*First and foremost, a more 'barefoot' running style has worked.
You may remember a post a few months back where I wrote about changing my running strike and stride. Those changes were made as a result of research I began reading about the injuries runners in expensive shoes were receiving. You can read more about the theory here. While I'm still donning running shoes when I head out to train, I now am in shoes that are very light and flexible with a tread that encourages me to stay more on the ball of my foot.
This new style of foot strike has absolutely allowed me to clock more miles over the past months than I would have thought possible. If you're wondering about your own running style, flip over those shoes and take a look at your tread. It does tell the story of how you're contacting the road...and it may even tell you why your knee or ankle has been griping at you.
*If you find a shoe that works, don't change it.
I have to admit, once I would run the tread off one pair of shoes, I'd head to the store and peruse all the latest styles. I would often make my choice based on 'cool' factor and, of course, comfort. I'd hit the road in those new shoes, love 'em or hate 'em, and then start the process again after a few hundred miles.
It never dawned on me to stay with what worked.
Part of it was that athletic stores change their inventory every few months. Brand So-And-So sends a new design, the old models are taken off the shelf and people who are distracted by sparkly, new things (like me) come in and pick up the latest version.
Thank goodness I run with Jessica. She has scolded me out of this practice.
And provided me with a great website which carries the model that has worked wonders for me.

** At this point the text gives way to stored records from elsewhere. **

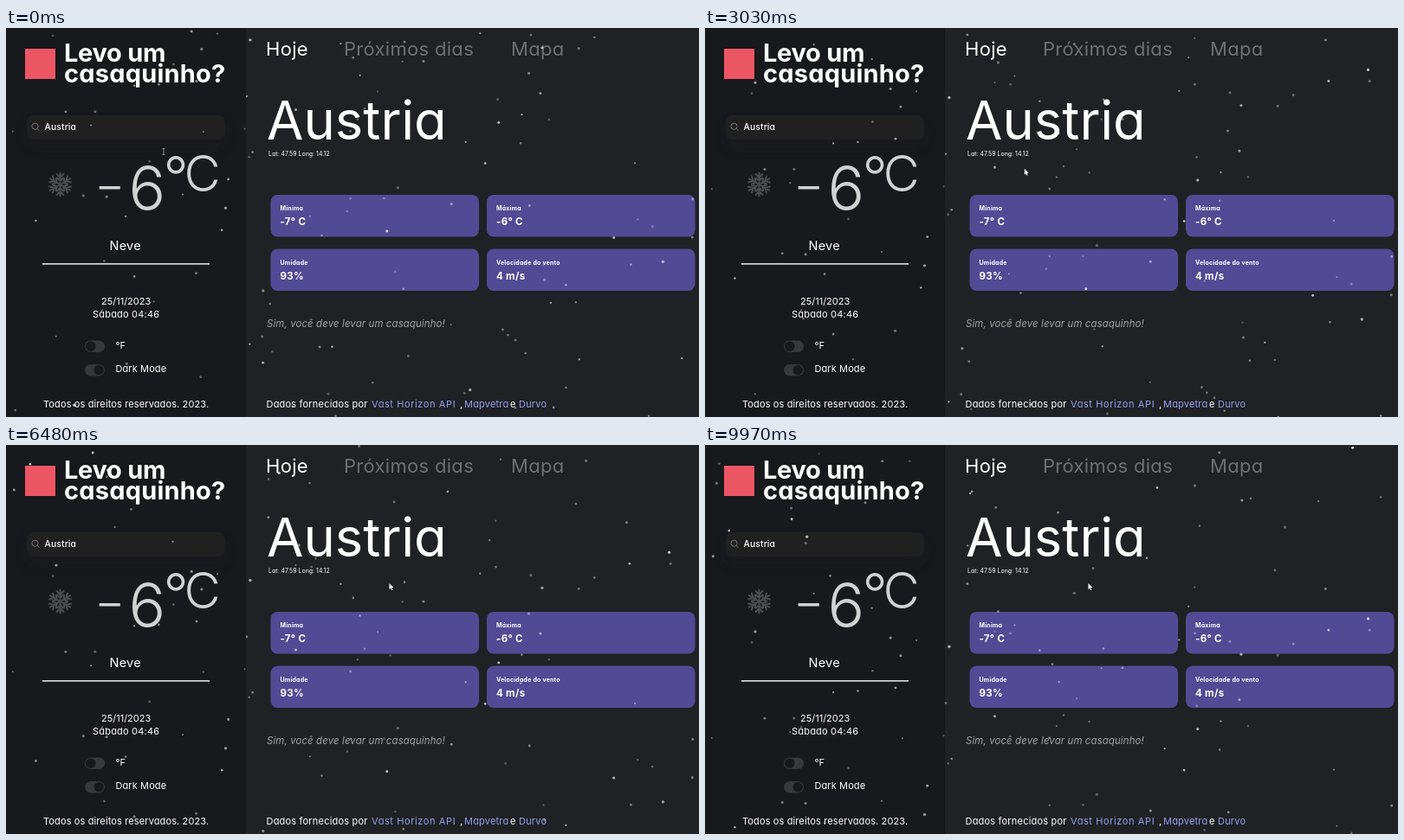
An HTML page with a canvas for the animation above (10 s loop, 800x450 px).

```html
<!DOCTYPE html>
<html lang="pt">
<head>
<meta charset="utf-8">
<title>Levo um casaquinho?</title>
<style>
html, body { margin: 0; width: 100%; height: 100%; overflow: hidden; background: #202124; }
svg, canvas { position: absolute; left: 0; top: 0; width: 800px; height: 450px; }
text {
  font-family: Inter, "Open Sans", sans-serif;
  font-feature-settings: "cv11";
  font-size: 11px;
  fill: #fff;
}
.title { font-size: 29px; font-weight: 700; }
.search { font-size: 10.3px; font-weight: 500; letter-spacing: .15px; }
.temp text { font-weight: 300; fill: #d2d2d2; }
.temp .minus { font-size: 84px; font-weight: 200; }
.temp .digit { font-size: 71px; }
.temp .degree { font-size: 64px; }
.temp .unit { font-size: 58px; }
.sky { font-size: 14.5px; letter-spacing: .25px; }
.tab { font-size: 22px; letter-spacing: .3px; }
.off { fill: #6e6f71; }
.place { font-size: 61.5px; }
.tiny { font-size: 7px; }
.card { fill: #534a95; }
.label { font-size: 7px; font-weight: 700; letter-spacing: .2px; }
.value { font-size: 11.5px; font-weight: 700; letter-spacing: .3px; }
.note { font-size: 11.4px; font-style: italic; fill: #a2a2a3; letter-spacing: .13px; }
.foot { letter-spacing: .2px; }
.link { fill: #939fee; }
</style>
</head>
<body>
<svg viewBox="0 0 800 450">
  <defs>
    <filter id="soft" x="-20%" y="-80%" width="140%" height="260%"><feGaussianBlur stdDeviation="7"/></filter>
    <path id="arm" d="M0 0V-13.5M-4 -12L0 -8L4 -12M-3.6 -7.6L0 -4.4L3.6 -7.6"/>
  </defs>

  <rect width="277" height="450" fill="#18191c"/>
  <rect x="22" y="24" width="35" height="35" fill="#ec5564"/>
  <text class="title" x="67" y="39" letter-spacing="-.3">Levo um</text>
  <text class="title" x="67" y="63" letter-spacing=".2">casaquinho?</text>

  <rect x="24" y="110" width="229" height="28" rx="10" fill="#1f1f20" opacity=".35" filter="url(#soft)"/>
  <rect x="24" y="101" width="229" height="28" rx="8" fill="#202020"/>
  <g fill="none" stroke="#858585" stroke-width=".8">
    <circle cx="33.5" cy="113.7" r="3.6"/>
    <path d="M36.2 116.4L38.6 118.8"/>
  </g>
  <text class="search" x="44.5" y="118">Austria</text>

  <g id="icon" transform="translate(62.5 181)" fill="none" stroke="#4c4d50" stroke-width="2" stroke-linecap="round"></g>
  <g class="temp">
    <text class="minus" x="101" y="211">-</text>
    <text class="digit" x="141.5" y="210.5">6</text>
    <text class="degree" x="181.5" y="195">°</text>
    <text class="unit" x="205.5" y="188.5">C</text>
  </g>

  <text class="sky" x="119.5" y="257">Neve</text>
  <rect x="42" y="272.2" width="193" height="1.4" fill="#fff"/>
  <text x="110" y="319.5">25/11/2023</text>
  <text x="100" y="335" letter-spacing=".2">Sábado 04:46</text>

  <g id="toggles"></g>
  <text x="126.5" y="371">°F</text>
  <text x="126.5" y="398" letter-spacing=".1">Dark Mode</text>
  <text x="43" y="439" letter-spacing=".12">Todos os direitos reservados. 2023.</text>

  <text class="tab" x="300" y="32">Hoje</text>
  <text class="tab off" x="390" y="32">Próximos dias</text>
  <text class="tab off" x="583" y="32">Mapa</text>
  <text class="place" x="301" y="129">Austria</text>
  <text class="tiny" x="303" y="148">Lat: 47.59 Long: 14.12</text>

  <g id="cards"></g>

  <text class="note" x="301" y="346">Sim, você deve levar um casaquinho!</text>
  <g class="foot">
    <text x="300.5" y="439">Dados fornecidos por</text>
    <text class="link" x="422" y="439" letter-spacing=".6">Vast Horizon API</text>
    <text x="524" y="439">,</text>
    <text class="link" x="529" y="439">Mapvetra</text>
    <text x="582" y="439">e</text>
    <text class="link" x="592" y="439">Durvo</text>
  </g>
</svg>
<canvas id="snow" width="800" height="450"></canvas>

<script>
const LOOP = 10000, W = 800, H = 450, FALL = 22;
const byId = id => document.getElementById(id);
const ctx = byId('snow').getContext('2d');

const facts = [['Mínima', '-7° C'], ['Máxima', '-6° C'], ['Umidade', '93%'], ['Velocidade do vento', '4 m/s']];
byId('cards').innerHTML = facts.map(([label, value], i) => {
  const x = 305.5 + (i % 2) * 249.5, y = 193 + (i >> 1) * 62.5;
  return `<rect class="card" x="${x}" y="${y}" width="240.5" height="48.5" rx="8"/>
    <text class="label" x="${x + 11}" y="${y + 18}">${label}</text>
    <text class="value" x="${x + 11}" y="${y + 35}">${value}</text>`;
}).join('');

byId('toggles').innerHTML = [false, true].map((on, i) => {
  const y = 368.2 + i * 27.5;
  return `<rect x="91" y="${y - 6.75}" width="23" height="13.5" rx="6.75" fill="#37383b"/>
    <circle cx="${on ? 107.2 : 97.8}" cy="${y}" r="5.7" fill="#18191c"/>`;
}).join('');

for (let a = 0; a < 360; a += 60) byId('icon').innerHTML += `<use href="#arm" transform="rotate(${a})"/>`;

let seed = 11;
const rand = () => (seed = (seed * 16807) % 2147483647) / 2147483647;

// Flakes fill the stage and the strip above it that falls into view
const drop = FALL * LOOP / 1000;
const flakes = Array.from({ length: 165 }, () => {
  const glow = rand() ** 4;
  return {
    x: rand() * W,
    y: rand() * (H + drop) - drop,
    r: 1 + rand() * .6 + glow * .2,
    a: .25 + rand() * .2 + glow * .45
  };
});

function drawSnow(t) {
  ctx.fillStyle = '#fff';
  for (const { x, y, r, a } of flakes) {
    ctx.globalAlpha = a;
    ctx.beginPath();
    ctx.arc(x, y + FALL * t / 1000, r, 0, Math.PI * 2);
    ctx.fill();
  }
  ctx.globalAlpha = 1;
}

// Mouse stops: time, x, y
const stops = [[0, 182, 143], [2270, 254, 159], [3820, 491, 173], [4970, 447, 170], [6000, 443, 163], [LOOP, 443, 163]];

function mouseAt(t) {
  const i = stops.findIndex(([end]) => end > t);
  const [t0, x0, y0] = stops[i - 1], [t1, x1, y1] = stops[i];
  const u = (t - t0) / (t1 - t0), e = u * u * (3 - 2 * u);
  return [x0 + (x1 - x0) * e, y0 + (y1 - y0) * e];
}

const beam = new Path2D('M-1.5 -3.5H1.5M0 -3.5V3.5M-1.5 3.5H1.5');
const arrow = new Path2D('M-.5 -3V4L1.2 2.6L2.4 5L3.4 4.5L2.3 2.1L4.4 2Z');

function drawMouse(t) {
  const [x, y] = mouseAt(t);
  ctx.save();
  ctx.translate(x, y);
  if (x < 200) {
    ctx.strokeStyle = '#aaa';
    ctx.lineWidth = .8;
    ctx.stroke(beam);
  } else {
    ctx.fill(arrow);
  }
  ctx.restore();
}

function draw() {
  const t = performance.now() % LOOP;
  ctx.clearRect(0, 0, W, H);
  drawSnow(t);
  drawMouse(t);
  requestAnimationFrame(draw);
}
draw();
</script>
</body>
</html>
```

(ZB Sports, in case you're interested...and, no, I'm not being compensated for that shout-out...although I wouldn't object, should someone from ZB Sports happen upon the Octamom blog...)
I'm in Mizunos, the Wave Inspire 6. And a bonus of finding them online is that I can order them in a variety of colors. Which is a little important to me, for reasons I can't really explain. But my new neon pink version is making me very happy.

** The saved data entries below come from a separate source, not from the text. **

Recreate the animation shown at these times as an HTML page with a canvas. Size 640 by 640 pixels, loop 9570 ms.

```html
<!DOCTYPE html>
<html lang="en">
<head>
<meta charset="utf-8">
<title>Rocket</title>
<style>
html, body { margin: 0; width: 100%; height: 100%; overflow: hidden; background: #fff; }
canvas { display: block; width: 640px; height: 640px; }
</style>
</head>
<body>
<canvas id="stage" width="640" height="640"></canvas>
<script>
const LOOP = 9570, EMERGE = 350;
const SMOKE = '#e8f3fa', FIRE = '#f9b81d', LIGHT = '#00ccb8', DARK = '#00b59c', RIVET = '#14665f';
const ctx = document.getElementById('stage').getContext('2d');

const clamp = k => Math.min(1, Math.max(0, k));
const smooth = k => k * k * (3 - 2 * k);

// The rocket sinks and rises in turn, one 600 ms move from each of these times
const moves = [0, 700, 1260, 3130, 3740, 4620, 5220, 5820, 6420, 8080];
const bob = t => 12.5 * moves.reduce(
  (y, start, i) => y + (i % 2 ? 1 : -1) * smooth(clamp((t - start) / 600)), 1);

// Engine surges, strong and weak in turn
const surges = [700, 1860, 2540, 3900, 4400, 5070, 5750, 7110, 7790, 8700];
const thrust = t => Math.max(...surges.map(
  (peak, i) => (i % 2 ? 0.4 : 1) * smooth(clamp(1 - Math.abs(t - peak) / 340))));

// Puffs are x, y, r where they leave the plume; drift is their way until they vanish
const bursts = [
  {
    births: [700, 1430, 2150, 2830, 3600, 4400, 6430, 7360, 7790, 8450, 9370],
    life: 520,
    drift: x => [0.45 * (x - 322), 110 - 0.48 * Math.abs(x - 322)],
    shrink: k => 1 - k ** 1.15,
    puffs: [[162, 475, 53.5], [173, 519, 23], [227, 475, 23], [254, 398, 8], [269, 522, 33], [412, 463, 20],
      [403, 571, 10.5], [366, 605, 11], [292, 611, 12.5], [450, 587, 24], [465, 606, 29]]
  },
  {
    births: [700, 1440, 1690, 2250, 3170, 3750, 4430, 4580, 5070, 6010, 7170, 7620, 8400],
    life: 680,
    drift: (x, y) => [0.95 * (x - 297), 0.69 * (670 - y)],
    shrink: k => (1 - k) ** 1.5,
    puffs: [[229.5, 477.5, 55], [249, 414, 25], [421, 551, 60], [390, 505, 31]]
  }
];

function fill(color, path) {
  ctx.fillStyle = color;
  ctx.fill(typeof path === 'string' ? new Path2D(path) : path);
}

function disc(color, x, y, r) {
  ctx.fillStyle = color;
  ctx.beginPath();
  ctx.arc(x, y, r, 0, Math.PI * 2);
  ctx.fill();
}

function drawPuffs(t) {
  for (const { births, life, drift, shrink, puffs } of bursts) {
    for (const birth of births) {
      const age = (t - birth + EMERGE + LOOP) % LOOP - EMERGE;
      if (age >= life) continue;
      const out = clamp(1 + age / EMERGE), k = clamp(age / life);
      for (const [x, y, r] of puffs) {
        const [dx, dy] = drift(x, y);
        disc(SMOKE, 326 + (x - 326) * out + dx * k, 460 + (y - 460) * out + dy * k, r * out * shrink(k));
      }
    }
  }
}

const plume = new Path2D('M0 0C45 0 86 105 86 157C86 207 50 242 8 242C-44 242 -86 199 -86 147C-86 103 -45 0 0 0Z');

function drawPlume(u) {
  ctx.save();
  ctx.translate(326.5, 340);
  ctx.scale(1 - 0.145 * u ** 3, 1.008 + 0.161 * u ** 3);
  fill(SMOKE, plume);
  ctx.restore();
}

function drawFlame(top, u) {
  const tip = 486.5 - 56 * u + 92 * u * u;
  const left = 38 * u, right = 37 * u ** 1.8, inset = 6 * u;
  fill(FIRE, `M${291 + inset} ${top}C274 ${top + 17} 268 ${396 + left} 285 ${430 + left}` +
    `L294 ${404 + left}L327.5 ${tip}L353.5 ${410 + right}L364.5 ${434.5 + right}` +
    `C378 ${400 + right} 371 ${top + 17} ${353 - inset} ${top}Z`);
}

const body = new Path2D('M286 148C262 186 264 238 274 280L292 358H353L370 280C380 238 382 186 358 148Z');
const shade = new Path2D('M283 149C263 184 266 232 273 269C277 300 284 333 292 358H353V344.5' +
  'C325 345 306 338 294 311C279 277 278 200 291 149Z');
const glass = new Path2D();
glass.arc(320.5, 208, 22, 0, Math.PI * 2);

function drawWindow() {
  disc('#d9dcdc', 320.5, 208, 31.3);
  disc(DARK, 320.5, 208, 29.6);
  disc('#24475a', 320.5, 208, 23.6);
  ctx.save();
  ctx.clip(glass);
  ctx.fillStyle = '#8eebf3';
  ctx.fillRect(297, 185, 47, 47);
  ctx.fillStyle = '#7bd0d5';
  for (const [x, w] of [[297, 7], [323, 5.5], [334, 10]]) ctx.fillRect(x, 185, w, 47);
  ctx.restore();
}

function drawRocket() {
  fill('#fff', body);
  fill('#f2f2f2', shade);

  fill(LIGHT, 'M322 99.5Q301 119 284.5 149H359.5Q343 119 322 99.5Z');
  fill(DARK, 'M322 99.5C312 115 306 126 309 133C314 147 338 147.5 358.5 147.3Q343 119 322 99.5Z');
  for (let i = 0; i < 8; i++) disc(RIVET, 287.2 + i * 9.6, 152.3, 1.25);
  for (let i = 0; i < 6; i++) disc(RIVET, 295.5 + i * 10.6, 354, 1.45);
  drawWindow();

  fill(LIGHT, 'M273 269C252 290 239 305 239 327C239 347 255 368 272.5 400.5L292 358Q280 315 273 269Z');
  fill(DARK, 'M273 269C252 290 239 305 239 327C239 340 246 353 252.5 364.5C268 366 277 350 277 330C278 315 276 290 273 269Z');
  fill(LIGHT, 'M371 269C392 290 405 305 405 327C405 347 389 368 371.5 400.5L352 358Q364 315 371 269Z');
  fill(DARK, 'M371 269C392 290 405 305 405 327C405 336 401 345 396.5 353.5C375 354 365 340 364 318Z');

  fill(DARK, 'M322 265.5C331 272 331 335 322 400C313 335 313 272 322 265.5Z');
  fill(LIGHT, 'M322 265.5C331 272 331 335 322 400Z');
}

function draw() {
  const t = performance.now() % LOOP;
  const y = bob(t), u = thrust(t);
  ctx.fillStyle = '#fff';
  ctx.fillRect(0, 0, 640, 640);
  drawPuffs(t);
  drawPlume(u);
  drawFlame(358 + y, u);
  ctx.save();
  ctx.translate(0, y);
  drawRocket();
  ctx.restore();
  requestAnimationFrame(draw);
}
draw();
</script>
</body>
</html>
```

*If you decide to train for an event, make sure you build close to the mileage you will cover on the day of your event.
Whether you're considering a 5K, 10K or longer, look for training schedules that build you up close to the mileage you're aiming for. Jessica loved the schedule we used for our 1/2 marathon. She had used a program last year that only took her to 10 miles. When she came to race day, she felt under-prepared for the full 13.1 miles and felt pretty miserable at the end of the race. The program we used for the Chosen 1/2 Marathon took us up to 12 miles a few weeks before the race. We ran with full confidence we could hit the full mileage the day of the race.

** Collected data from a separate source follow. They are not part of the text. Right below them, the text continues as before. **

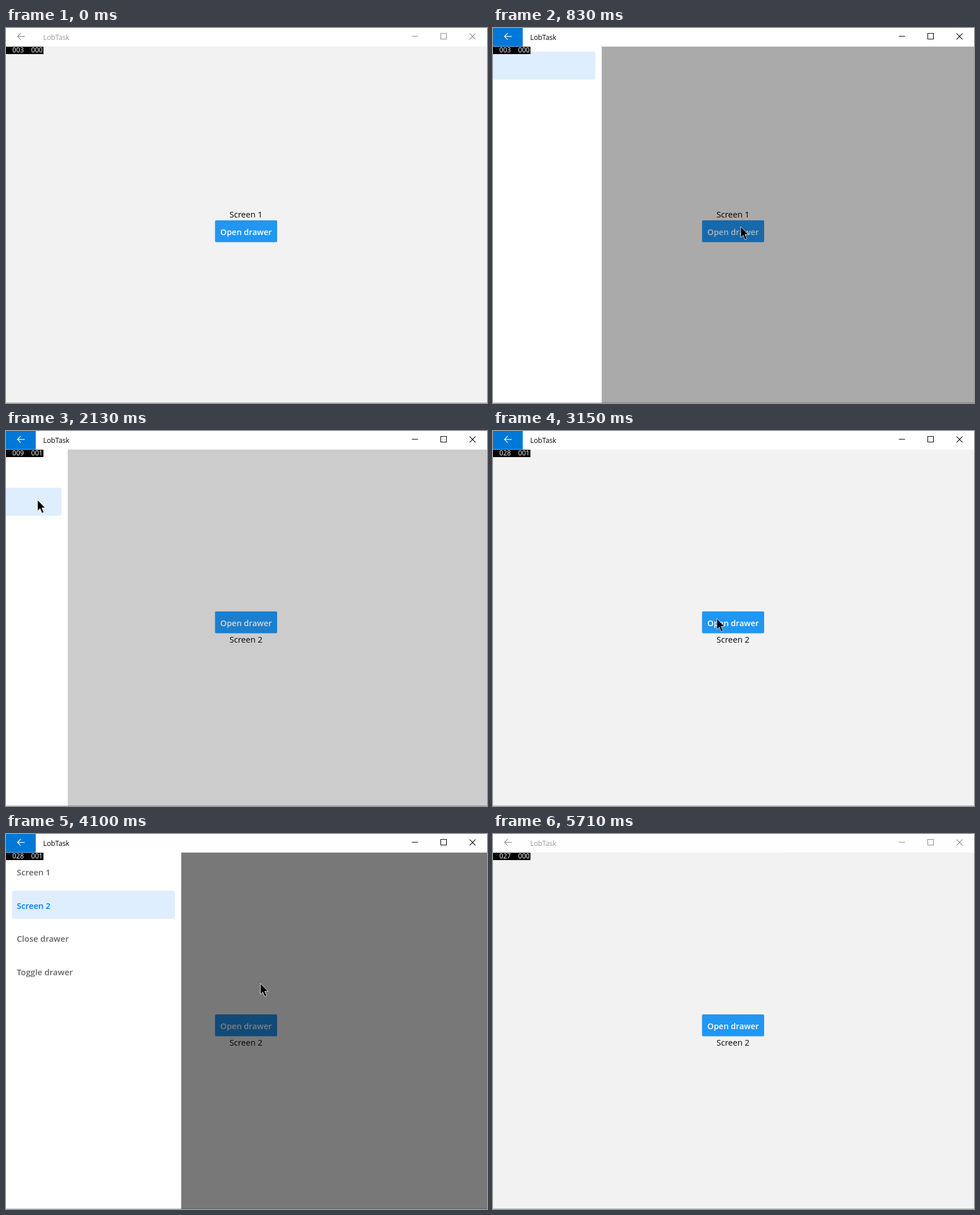
An HTML page that plays this animation: 848x661 px, repeating every 5780 ms.

```html
<!DOCTYPE html>
<html lang="en">
<head>
<meta charset="utf-8">
<title>Drawer</title>
<style>
  html, body { margin: 0; width: 100%; height: 100%; overflow: hidden; background: #f2f2f2; }
  svg { display: block; width: 100vw; height: 100vh; }
  text { font-family: "Open Sans", "Noto Sans", sans-serif; white-space: pre; }
  .label { font-size: 14.6px; text-anchor: middle; }
  .button { fill: #2196f3; }
  .caption { font-size: 14.4px; font-weight: 600; fill: #fff; text-anchor: middle; }
  .item { font-size: 14.6px; font-weight: 600; fill: #656566; }
  .item.active { fill: #007aff; }
  .counter { font-size: 11.7px; fill: #fff; }
  .title { font-size: 12.3px; }
  .icon { fill: none; stroke: #000; stroke-width: 1.1; }
  .back { stroke: #fff; stroke-width: 1.2; }
  .idle .title { fill: #999; }
  .idle .icon { stroke: #8a8a8a; }
  .idle .backdrop { display: none; }
</style>
</head>
<body>
<svg viewBox="0 0 848 661">
  <rect width="848" height="661" fill="#f2f2f2"/>

  <g id="screen1">
    <text class="label" x="423" y="334">Screen 1</text>
    <rect class="button" x="368.5" y="339" width="109.5" height="38.5" rx="2"/>
    <text class="caption" x="423.3" y="365">Open drawer</text>
  </g>
  <g id="screen2">
    <rect class="button" x="368.5" y="318" width="109.5" height="38.5" rx="2"/>
    <text class="caption" x="423.3" y="344">Open drawer</text>
    <text class="label" x="423" y="373">Screen 2</text>
  </g>

  <rect id="scrim" y="32.5" width="848" height="628.5"/>

  <g id="drawer">
    <rect y="32" width="309" height="629" fill="#fff"/>
    <rect id="highlight" x="10.5" y="41.5" width="287.5" height="49.5" rx="4" fill="#dfeeff"/>
    <text class="item" x="19" y="73">Screen 1</text>
    <text class="item" x="19" y="131.6">Screen 2</text>
    <text class="item" x="19" y="190.2">Close drawer</text>
    <text class="item" x="19" y="248.8">Toggle drawer</text>
  </g>

  <rect y="660" width="848" height="1" opacity=".25"/>

  <g id="titlebar">
    <rect width="848" height="32.5" fill="#fff"/>
    <rect class="backdrop" width="52.5" height="32.5" fill="#0078d7"/>
    <path class="icon back" d="M33 14.8H20.3M26 9L20.2 14.8L26 20.6"/>
    <text class="title" x="65.5" y="20.5">LobTask</text>
    <path class="icon" d="M715.5 14.5H726.5M766.5 9.5H776.5V19.5H766.5ZM817.3 9.7L827.7 20.1M827.7 9.7L817.3 20.1"/>
  </g>

  <rect y="33" width="66" height="13"/>
  <text class="counter" id="counterA" x="11.3" y="43">003</text>
  <text class="counter" id="counterB" x="44.5" y="43">000</text>

  <path id="cursor" d="M0 0V19.4L4.3 15.3L7.7 23.2L11 21.8L7.6 14H13.4Z"
        stroke="#fff" stroke-width=".8"/>
</svg>

<script>
  const LOOP = 5780;
  const DRAWER = 309;
  const OMEGA = Math.sqrt(1000 / 3);

  const $ = id => document.getElementById(id);
  const items = document.querySelectorAll('.item');
  const show = (el, on) => el.style.display = on ? '' : 'none';

  const easeIn = k => k * k;
  const easeOut = k => 1 - (1 - k) ** 2;
  const easeInOut = k => k * k * (3 - 2 * k);

  // Critically damped spring, from 0 to 1
  const spring = ms => {
    const u = OMEGA * Math.max(0, ms) / 1000;
    return 1 - (1 + u) * Math.exp(-u);
  };

  // [start, end, x, y, easing]
  const moves = [
    [70, 600, 436.7, 350, easeOut],
    [1130, 1220, 418, 352, easeInOut],
    [1240, 1470, 318, 290, easeIn],
    [1470, 1800, 55.7, 121.5, easeOut],
    [2440, 3030, 394.7, 330.5, easeInOut],
    [3710, 4240, 459.5, 249.5, easeInOut],
    [4900, 5420, 772, 663, easeIn]
  ];

  function cursorAt(t) {
    let x = 745, y = 663;
    for (const [start, end, toX, toY, ease] of moves) {
      if (t < start) break;
      const k = ease(Math.min(1, (t - start) / (end - start)));
      x += (toX - x) * k;
      y += (toY - y) * k;
    }
    return [x, y];
  }

  function drawerEdge(t) {
    const open = t < 2010 ? spring(t - 716)
      : t < 3309 ? 1 - spring(t - 2010)
      : t < 4400 ? spring(t - 3309)
      : 1 - spring(t - 4400);
    const edge = DRAWER * open;
    return edge < 0.4 ? 0 : edge > DRAWER - 0.4 ? DRAWER : edge;
  }

  function render(t) {
    const second = t >= 1930;
    show($('screen1'), !second);
    show($('screen2'), second);
    $('highlight').setAttribute('y', second ? 100 : 41.5);
    items[0].classList.toggle('active', !second);
    items[1].classList.toggle('active', second);

    const edge = drawerEdge(t);
    $('drawer').setAttribute('transform', `translate(${edge - DRAWER})`);
    $('scrim').setAttribute('opacity', 0.5 * Math.max(0, (edge - 16) / (DRAWER - 16)));

    $('titlebar').setAttribute('class', t < 590 || t >= 5710 ? 'idle' : '');
    $('counterA').textContent = t < 1000 ? '003' : t < 2900 ? '009' : t < 5100 ? '028' : '027';
    $('counterB').textContent = t < 1300 || t >= 5100 ? '000' : '001';
    $('cursor').setAttribute('transform', `translate(${cursorAt(t)})`);
  }

  const origin = performance.now();
  function tick() {
    render((performance.now() - origin) % LOOP);
    requestAnimationFrame(tick);
  }
  tick();
</script>
</body>
</html>
```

You can find our training schedule here.
Jessica texted me from Florida over the weekend, anxious to get another training schedule in place. Her husband completed IronMan Florida this weekend. Nothing motivates you to keep going like a pack of uber-athletes.
Or intimidates you more.
But I'm ready to train again alongside my buddy, watching the sky turn from dark to light, the miles clicking beneath our feet.
In my neon pink shoes.